## [EXERCISE PROMPT]
Scan the lines below for the string "hidden" and copy every one that has it.

## [DATA FOR ANALYSIS]
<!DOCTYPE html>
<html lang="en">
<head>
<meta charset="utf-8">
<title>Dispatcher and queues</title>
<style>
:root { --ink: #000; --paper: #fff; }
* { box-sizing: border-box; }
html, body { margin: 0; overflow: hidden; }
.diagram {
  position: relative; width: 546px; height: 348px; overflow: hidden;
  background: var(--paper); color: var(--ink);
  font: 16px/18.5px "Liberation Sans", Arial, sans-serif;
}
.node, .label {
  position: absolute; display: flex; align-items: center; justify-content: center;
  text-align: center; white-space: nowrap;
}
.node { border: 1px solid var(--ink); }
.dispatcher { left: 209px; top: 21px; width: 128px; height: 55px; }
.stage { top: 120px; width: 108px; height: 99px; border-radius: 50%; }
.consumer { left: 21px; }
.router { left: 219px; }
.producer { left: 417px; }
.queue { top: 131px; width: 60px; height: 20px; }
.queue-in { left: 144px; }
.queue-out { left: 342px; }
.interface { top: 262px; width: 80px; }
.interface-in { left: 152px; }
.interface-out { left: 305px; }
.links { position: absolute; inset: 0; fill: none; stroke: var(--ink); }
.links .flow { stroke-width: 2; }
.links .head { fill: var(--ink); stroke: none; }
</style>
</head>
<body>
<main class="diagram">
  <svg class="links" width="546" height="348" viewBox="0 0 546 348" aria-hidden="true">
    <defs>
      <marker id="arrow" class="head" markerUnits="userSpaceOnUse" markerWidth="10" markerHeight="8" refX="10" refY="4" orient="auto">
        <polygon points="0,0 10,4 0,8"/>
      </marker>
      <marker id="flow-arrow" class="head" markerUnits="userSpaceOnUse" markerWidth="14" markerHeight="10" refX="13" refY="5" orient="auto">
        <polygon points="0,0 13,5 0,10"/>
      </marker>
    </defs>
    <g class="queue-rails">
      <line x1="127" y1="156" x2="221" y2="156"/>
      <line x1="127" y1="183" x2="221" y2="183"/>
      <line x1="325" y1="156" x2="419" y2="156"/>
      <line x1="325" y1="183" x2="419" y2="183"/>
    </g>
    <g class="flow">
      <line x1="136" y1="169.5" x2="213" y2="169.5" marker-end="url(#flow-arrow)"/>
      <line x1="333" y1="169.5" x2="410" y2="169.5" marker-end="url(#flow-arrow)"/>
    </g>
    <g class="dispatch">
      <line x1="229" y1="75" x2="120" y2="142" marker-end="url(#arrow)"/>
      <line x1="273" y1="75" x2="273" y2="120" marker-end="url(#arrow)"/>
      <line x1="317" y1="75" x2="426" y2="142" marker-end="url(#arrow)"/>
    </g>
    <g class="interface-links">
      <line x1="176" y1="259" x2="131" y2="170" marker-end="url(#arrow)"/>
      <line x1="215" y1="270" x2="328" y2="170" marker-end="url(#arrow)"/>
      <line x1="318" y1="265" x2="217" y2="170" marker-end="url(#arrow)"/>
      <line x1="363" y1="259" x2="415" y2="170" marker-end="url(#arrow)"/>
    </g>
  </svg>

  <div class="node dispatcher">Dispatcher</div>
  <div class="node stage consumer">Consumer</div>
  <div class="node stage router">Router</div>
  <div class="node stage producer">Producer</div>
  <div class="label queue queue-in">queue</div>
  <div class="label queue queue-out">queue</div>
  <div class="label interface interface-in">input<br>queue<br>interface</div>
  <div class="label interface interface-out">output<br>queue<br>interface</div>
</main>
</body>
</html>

* * *

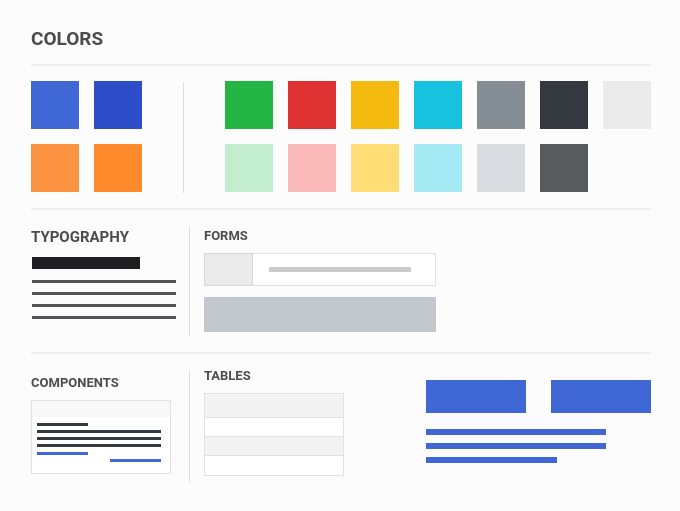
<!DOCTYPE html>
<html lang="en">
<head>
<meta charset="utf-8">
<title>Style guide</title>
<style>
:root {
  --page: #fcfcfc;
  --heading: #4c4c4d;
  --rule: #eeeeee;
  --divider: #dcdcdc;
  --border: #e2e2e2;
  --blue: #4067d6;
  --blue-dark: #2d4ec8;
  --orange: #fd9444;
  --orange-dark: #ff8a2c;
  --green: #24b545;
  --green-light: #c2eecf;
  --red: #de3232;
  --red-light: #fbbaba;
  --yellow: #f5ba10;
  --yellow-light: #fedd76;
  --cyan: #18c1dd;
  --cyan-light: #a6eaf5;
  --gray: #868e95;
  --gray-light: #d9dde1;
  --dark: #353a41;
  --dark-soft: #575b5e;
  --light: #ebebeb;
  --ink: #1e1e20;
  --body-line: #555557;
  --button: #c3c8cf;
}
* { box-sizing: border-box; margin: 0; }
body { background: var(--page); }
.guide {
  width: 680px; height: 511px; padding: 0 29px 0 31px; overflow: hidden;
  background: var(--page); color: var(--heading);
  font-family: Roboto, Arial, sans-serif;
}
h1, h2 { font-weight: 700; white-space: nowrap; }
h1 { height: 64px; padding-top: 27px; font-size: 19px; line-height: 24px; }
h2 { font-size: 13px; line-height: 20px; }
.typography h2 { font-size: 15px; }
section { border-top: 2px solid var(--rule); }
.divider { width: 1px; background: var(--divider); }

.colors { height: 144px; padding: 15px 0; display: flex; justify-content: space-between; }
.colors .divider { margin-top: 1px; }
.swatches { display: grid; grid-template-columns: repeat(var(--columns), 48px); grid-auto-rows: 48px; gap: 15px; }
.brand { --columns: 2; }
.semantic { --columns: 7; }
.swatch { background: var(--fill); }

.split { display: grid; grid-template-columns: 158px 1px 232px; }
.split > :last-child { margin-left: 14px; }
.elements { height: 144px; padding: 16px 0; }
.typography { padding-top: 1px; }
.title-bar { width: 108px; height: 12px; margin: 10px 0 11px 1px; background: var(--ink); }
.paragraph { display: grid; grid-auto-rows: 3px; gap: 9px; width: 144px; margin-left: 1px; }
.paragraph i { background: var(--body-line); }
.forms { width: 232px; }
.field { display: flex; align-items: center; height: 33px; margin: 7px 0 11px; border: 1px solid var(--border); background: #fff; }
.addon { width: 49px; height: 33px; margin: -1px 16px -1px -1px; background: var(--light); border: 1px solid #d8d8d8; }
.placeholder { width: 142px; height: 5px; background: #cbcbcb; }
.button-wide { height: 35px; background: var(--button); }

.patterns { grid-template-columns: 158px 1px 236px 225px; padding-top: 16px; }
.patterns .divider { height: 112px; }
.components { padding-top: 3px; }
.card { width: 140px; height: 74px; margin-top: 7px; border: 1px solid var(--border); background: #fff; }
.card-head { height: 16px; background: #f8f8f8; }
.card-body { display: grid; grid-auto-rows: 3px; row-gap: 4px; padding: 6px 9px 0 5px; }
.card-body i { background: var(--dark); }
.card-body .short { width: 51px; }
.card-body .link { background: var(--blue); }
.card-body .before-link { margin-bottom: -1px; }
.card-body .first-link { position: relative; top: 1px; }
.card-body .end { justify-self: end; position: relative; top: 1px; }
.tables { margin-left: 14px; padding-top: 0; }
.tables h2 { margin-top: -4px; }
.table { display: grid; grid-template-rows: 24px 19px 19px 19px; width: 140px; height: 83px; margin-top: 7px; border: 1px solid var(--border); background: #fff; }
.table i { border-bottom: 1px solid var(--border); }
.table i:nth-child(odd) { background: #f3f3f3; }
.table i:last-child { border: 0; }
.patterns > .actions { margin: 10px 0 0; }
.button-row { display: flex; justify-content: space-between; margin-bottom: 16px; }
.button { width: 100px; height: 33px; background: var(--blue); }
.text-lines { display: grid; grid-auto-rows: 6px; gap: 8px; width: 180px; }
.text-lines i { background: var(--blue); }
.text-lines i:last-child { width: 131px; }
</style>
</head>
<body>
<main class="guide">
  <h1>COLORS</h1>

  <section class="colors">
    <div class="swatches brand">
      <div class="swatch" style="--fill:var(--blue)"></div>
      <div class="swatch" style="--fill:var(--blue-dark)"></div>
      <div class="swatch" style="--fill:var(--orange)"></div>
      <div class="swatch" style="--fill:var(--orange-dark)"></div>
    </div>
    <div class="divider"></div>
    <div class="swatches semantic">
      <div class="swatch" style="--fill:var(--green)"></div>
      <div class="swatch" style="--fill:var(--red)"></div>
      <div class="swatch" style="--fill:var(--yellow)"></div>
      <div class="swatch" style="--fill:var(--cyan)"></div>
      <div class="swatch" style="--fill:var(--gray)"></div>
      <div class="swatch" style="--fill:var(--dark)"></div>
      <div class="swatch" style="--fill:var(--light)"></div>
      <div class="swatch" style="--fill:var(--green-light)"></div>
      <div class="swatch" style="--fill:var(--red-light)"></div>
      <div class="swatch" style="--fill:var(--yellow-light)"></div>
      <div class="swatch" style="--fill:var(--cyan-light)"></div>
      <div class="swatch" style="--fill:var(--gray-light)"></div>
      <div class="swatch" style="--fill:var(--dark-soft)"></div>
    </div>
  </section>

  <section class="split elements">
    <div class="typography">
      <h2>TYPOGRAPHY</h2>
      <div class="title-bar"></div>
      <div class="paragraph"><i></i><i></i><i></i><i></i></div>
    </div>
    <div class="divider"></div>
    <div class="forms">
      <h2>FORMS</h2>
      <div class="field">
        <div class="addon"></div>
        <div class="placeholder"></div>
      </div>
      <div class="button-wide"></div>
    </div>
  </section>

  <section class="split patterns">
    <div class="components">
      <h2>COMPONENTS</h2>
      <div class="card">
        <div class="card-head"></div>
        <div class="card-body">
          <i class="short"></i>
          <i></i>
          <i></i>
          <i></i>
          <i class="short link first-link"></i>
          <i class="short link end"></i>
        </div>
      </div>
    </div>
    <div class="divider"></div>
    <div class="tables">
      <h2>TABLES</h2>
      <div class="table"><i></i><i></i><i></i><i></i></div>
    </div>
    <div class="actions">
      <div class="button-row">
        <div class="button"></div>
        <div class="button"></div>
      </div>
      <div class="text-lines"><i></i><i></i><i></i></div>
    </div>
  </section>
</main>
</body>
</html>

==

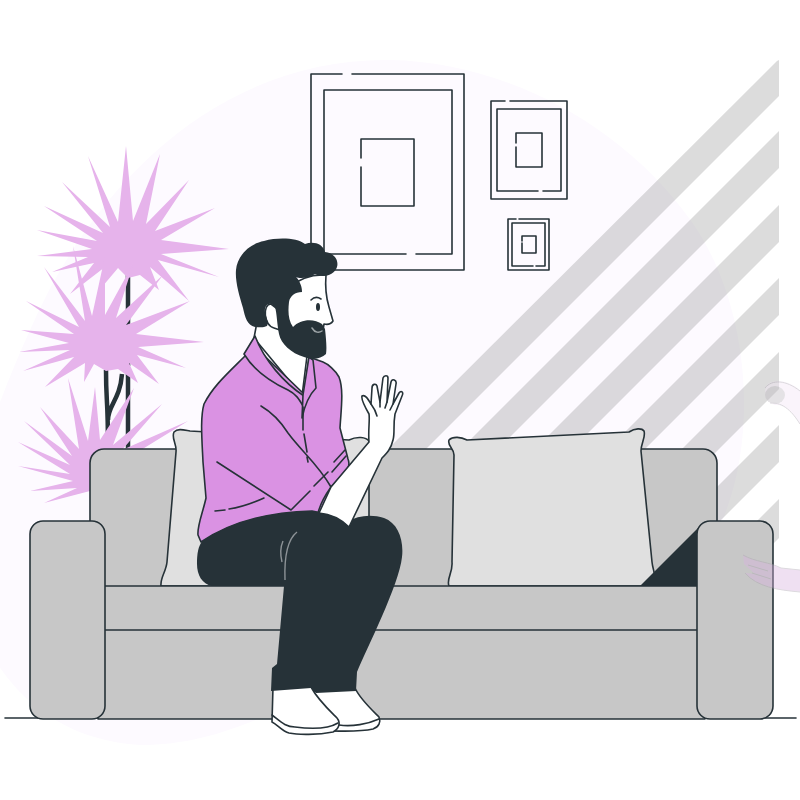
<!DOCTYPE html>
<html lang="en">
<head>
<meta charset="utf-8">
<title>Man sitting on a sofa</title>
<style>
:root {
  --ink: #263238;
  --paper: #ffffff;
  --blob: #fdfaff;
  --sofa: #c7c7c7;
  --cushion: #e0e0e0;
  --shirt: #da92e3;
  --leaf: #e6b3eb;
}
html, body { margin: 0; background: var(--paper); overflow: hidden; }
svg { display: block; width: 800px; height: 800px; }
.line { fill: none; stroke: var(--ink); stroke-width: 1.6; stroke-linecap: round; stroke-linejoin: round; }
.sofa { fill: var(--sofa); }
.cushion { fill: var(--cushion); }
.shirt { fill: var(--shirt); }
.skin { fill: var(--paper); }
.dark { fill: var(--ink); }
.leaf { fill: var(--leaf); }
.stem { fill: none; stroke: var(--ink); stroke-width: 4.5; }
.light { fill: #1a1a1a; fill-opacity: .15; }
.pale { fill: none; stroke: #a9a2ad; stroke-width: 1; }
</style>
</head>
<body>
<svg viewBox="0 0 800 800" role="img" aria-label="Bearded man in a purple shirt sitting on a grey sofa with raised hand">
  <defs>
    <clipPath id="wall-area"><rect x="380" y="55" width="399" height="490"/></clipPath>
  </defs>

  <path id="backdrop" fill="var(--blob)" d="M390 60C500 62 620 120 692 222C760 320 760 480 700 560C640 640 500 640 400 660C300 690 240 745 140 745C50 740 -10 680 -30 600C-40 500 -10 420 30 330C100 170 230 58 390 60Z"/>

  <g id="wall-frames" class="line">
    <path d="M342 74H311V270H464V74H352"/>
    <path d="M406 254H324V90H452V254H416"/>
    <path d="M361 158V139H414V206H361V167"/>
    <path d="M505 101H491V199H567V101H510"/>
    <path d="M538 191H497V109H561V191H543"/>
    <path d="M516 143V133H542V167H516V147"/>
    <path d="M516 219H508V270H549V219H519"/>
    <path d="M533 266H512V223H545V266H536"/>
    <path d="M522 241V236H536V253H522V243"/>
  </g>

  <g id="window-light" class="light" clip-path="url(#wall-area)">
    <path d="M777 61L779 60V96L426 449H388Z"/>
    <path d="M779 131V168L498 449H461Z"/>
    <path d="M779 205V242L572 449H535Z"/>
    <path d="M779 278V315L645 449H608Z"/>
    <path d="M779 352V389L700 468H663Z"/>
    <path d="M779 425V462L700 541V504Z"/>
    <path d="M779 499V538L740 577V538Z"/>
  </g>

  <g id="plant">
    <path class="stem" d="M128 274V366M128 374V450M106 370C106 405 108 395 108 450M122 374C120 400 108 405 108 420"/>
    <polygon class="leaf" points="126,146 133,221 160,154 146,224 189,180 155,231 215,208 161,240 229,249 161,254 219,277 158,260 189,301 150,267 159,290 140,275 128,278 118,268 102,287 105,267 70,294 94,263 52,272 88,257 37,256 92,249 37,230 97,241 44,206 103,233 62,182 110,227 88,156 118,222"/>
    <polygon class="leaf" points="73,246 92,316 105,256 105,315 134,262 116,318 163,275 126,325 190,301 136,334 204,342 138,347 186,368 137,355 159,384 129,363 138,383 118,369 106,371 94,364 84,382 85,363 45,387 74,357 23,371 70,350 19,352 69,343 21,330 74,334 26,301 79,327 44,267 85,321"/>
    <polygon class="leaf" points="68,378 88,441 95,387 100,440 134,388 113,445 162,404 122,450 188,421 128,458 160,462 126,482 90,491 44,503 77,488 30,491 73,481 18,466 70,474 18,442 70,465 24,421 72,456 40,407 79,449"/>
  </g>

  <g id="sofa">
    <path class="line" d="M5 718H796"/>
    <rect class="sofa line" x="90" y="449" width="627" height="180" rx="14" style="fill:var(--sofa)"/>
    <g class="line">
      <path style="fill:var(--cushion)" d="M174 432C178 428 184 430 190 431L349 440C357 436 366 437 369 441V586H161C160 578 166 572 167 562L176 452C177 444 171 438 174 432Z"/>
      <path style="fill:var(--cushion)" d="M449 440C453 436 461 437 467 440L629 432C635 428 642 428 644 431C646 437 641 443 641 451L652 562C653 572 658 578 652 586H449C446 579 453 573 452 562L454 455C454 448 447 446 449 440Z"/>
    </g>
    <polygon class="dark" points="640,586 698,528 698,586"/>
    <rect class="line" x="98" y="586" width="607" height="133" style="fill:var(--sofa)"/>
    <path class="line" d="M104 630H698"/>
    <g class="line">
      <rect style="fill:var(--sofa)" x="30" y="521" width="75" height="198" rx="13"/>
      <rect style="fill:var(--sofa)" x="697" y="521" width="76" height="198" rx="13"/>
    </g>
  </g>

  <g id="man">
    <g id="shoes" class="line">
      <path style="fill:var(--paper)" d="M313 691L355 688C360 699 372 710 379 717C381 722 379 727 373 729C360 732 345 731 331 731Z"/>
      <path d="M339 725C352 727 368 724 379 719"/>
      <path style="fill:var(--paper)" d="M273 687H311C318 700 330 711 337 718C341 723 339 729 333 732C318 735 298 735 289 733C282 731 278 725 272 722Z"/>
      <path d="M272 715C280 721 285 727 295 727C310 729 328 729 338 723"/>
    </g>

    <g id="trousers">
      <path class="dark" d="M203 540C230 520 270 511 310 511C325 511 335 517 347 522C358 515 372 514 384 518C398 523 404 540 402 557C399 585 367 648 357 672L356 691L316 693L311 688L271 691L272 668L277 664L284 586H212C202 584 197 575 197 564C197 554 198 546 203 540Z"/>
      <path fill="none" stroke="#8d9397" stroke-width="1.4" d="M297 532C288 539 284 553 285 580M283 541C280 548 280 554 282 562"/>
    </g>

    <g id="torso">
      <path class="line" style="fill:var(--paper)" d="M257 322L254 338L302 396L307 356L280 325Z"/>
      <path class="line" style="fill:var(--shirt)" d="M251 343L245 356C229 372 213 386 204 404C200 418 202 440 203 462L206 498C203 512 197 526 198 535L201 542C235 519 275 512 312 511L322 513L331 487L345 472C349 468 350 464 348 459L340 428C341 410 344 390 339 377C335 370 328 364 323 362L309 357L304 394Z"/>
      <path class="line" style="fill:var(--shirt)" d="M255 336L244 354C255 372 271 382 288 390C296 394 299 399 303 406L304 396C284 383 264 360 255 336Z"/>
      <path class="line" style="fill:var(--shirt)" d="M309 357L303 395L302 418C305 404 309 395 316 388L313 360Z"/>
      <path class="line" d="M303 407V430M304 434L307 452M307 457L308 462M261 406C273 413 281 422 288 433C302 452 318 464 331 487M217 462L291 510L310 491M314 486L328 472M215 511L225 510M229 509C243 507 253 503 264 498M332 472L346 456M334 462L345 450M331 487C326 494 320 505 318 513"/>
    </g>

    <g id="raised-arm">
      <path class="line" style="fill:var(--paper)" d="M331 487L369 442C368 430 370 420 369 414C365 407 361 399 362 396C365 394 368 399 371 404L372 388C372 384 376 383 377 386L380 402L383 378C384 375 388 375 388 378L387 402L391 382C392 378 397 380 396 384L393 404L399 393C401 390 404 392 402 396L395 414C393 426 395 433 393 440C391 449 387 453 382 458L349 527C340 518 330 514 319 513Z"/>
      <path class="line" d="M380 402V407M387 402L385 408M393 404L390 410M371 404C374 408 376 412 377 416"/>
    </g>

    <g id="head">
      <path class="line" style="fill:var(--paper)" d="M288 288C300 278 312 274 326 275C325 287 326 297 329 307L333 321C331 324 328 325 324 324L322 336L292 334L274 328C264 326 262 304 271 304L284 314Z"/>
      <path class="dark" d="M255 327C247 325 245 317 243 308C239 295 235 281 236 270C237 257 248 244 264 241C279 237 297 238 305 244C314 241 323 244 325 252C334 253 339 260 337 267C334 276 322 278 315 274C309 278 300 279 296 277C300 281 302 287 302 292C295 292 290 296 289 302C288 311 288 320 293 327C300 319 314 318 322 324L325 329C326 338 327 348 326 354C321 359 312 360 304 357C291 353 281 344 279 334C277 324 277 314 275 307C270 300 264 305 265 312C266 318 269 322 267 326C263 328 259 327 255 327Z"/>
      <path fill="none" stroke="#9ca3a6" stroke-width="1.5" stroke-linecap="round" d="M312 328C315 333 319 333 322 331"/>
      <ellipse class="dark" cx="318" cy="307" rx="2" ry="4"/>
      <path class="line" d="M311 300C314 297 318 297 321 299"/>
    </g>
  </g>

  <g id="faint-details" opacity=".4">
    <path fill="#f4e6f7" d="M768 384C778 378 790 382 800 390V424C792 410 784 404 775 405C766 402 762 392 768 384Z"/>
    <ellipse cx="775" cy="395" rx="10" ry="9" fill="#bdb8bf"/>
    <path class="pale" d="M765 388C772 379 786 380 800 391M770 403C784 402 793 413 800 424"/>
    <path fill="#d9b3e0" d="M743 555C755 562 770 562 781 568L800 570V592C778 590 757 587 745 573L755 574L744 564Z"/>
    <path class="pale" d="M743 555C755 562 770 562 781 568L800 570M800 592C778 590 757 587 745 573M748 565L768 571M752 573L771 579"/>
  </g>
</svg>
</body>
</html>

## [REPLY]
html, body { margin: 0; overflow: hidden; }
  position: relative; width: 546px; height: 348px; overflow: hidden;
  <svg class="links" width="546" height="348" viewBox="0 0 546 348" aria-hidden="true">
  width: 680px; height: 511px; padding: 0 29px 0 31px; overflow: hidden;
html, body { margin: 0; background: var(--paper); overflow: hidden; }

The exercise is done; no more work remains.